Herndon, Va. The National Electronics Manufacturing Initiative's (NEMI's) Tin Whisker User Group is offering the electronics industry a revised set of proposed recommendations for tin whisker acceptance test requirements and acceptance criteria for evaluating devices with tin finishes. Members of the group agree that pure tin finishes (and other high-tin content lead-free alloy finishes) present a risk of tin whisker-related failures in electronics, particularly for high-reliability applications and for design life of more than five years.

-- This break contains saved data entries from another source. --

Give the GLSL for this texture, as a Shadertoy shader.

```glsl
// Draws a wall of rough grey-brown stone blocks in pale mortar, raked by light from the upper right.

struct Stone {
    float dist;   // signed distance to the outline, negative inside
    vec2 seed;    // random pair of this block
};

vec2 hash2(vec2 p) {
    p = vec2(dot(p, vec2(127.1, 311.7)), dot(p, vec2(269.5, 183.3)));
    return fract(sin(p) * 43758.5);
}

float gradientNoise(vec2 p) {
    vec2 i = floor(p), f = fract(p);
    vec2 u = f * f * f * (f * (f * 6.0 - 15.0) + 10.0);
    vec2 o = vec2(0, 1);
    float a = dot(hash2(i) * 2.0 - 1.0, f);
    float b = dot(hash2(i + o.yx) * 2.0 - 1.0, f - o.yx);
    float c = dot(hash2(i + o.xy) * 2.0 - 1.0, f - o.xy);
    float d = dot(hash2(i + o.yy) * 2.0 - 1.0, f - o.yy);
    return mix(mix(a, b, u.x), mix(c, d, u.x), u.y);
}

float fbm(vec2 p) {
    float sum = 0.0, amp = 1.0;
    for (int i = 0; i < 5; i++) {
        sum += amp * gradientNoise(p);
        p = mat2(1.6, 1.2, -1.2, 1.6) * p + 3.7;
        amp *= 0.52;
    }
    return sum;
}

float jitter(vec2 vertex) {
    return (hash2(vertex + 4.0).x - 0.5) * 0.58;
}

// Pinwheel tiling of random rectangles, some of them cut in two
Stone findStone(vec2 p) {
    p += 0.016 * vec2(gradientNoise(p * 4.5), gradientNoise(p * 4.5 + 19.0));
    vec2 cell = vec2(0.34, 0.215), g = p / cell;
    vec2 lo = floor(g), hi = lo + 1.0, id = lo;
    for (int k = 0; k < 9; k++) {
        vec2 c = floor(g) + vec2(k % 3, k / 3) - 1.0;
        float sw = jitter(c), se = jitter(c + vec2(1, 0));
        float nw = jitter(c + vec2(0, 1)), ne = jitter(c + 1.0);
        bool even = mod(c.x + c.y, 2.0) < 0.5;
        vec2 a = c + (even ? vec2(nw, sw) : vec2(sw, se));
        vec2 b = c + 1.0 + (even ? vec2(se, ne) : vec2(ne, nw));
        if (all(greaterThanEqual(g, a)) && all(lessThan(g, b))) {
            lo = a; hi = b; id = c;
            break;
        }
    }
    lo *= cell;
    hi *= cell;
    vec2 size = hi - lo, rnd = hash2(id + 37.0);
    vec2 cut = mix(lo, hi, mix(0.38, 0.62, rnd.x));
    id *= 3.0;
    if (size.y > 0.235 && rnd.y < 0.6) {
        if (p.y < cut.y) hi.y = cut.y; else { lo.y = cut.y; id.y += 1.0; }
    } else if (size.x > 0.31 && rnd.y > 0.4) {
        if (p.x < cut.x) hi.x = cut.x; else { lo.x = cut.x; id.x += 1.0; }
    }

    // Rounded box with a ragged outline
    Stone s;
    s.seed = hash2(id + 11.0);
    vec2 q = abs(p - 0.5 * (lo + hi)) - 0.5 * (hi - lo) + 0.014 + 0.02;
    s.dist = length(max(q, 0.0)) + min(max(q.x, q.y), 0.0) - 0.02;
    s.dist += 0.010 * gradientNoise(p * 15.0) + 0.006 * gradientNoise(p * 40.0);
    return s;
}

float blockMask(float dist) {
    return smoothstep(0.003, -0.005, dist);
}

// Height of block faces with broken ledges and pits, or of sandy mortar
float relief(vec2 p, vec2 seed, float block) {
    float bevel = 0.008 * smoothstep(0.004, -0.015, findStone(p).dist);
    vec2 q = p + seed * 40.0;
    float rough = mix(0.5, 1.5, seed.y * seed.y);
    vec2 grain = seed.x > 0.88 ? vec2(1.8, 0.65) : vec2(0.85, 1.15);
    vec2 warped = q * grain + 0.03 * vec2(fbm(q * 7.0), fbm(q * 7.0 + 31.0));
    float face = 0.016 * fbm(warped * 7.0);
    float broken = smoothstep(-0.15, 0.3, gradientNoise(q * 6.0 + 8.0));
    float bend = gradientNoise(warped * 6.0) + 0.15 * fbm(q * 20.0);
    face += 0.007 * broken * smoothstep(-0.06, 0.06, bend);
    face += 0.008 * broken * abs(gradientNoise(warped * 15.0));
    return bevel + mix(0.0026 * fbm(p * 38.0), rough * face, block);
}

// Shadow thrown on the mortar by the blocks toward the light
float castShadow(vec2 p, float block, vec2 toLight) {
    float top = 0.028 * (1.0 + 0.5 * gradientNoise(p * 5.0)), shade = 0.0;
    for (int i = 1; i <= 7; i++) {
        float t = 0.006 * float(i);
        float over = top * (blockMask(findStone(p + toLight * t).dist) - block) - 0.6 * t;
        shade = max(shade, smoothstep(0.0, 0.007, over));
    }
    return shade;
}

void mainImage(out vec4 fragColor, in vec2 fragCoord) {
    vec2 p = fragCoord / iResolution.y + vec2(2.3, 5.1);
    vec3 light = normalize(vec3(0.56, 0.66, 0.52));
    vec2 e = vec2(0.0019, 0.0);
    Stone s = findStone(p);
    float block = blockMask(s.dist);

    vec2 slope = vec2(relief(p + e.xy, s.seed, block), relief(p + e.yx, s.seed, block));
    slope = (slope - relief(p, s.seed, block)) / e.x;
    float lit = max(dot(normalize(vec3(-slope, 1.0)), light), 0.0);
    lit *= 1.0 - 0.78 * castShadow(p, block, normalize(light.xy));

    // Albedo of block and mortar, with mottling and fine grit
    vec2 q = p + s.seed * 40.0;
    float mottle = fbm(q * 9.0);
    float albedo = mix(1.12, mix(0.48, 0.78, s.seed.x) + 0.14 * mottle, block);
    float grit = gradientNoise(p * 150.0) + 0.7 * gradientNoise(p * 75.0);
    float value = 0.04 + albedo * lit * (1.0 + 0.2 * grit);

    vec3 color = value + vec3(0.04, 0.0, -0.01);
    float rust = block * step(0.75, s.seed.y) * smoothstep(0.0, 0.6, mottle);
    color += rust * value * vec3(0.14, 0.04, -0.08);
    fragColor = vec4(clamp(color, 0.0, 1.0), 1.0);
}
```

NEMI's Tin Whisker User Group says as the electronics industry moves toward lead-free assemblies, the simple manufacturing solution is to use pure tin, or alloys with high tin content, as coatings on lead frames. However, tin-based plating is known to be susceptible to the formation of needle-like protrusions, or whiskers under certain conditions, and if the whiskers grow to critical lengths in service, they could cause electrical shorts, disruption of moving parts, and/or degraded RF/high-speed performance, said the group.
Since there isn't a set of standard tests that can accelerate whisker formation and growth, which can be applied to field conditions with any reasonable degree of certainty, it's difficult for developers to safely specify tin-based lead-free finishes for components used in their
products, said NEMI.
Key changes to the recommendations include:
- Change significantly the "qualification by similarity" matrix, which will dramatically reduce the number of tests (and associated cost) required by an individual supplier.
- Eliminate the annual re-qualification requirement, and replace it with a simpler, supplier-defined, whisker-monitoring requirement.
- Eliminate requirements for control samples that produce whiskers.
- Provide options in the specification if SnPb reference samples are not used or available for baseline whisker length comparisons.
- Provide guidelines for optical inspection qualification as a possible alternative to SEM.
- Eliminate preconditioning requirements for components with nickel underplating, which cuts sample sizes for components using nickel as a mitigation practice and also reduces the test time required for these components.
- Allow an option for bias testing (when required) to be conducted in socket.
The revised acceptance test requirements have been submitted to both IPC and JEDEC to pursue the release of a formal standard or guideline for tin whisker acceptance testing. This document is available on the NEMI web site at www.nemi.org/projects/ese/tin_whisker_activities.html
Three NEMI projects are currently addressing the issue. The Tin Whisker Accelerated Test project is working to identify accelerated test(s) to predict whisker formation, while the Tin Whisker Modeling project is focusing on the root cause(s) of whiskers. The Tin Whisker User Group is in the midst of defining guidelines for minimizing risk of failure from tin whiskers in high-reliability electronic applications.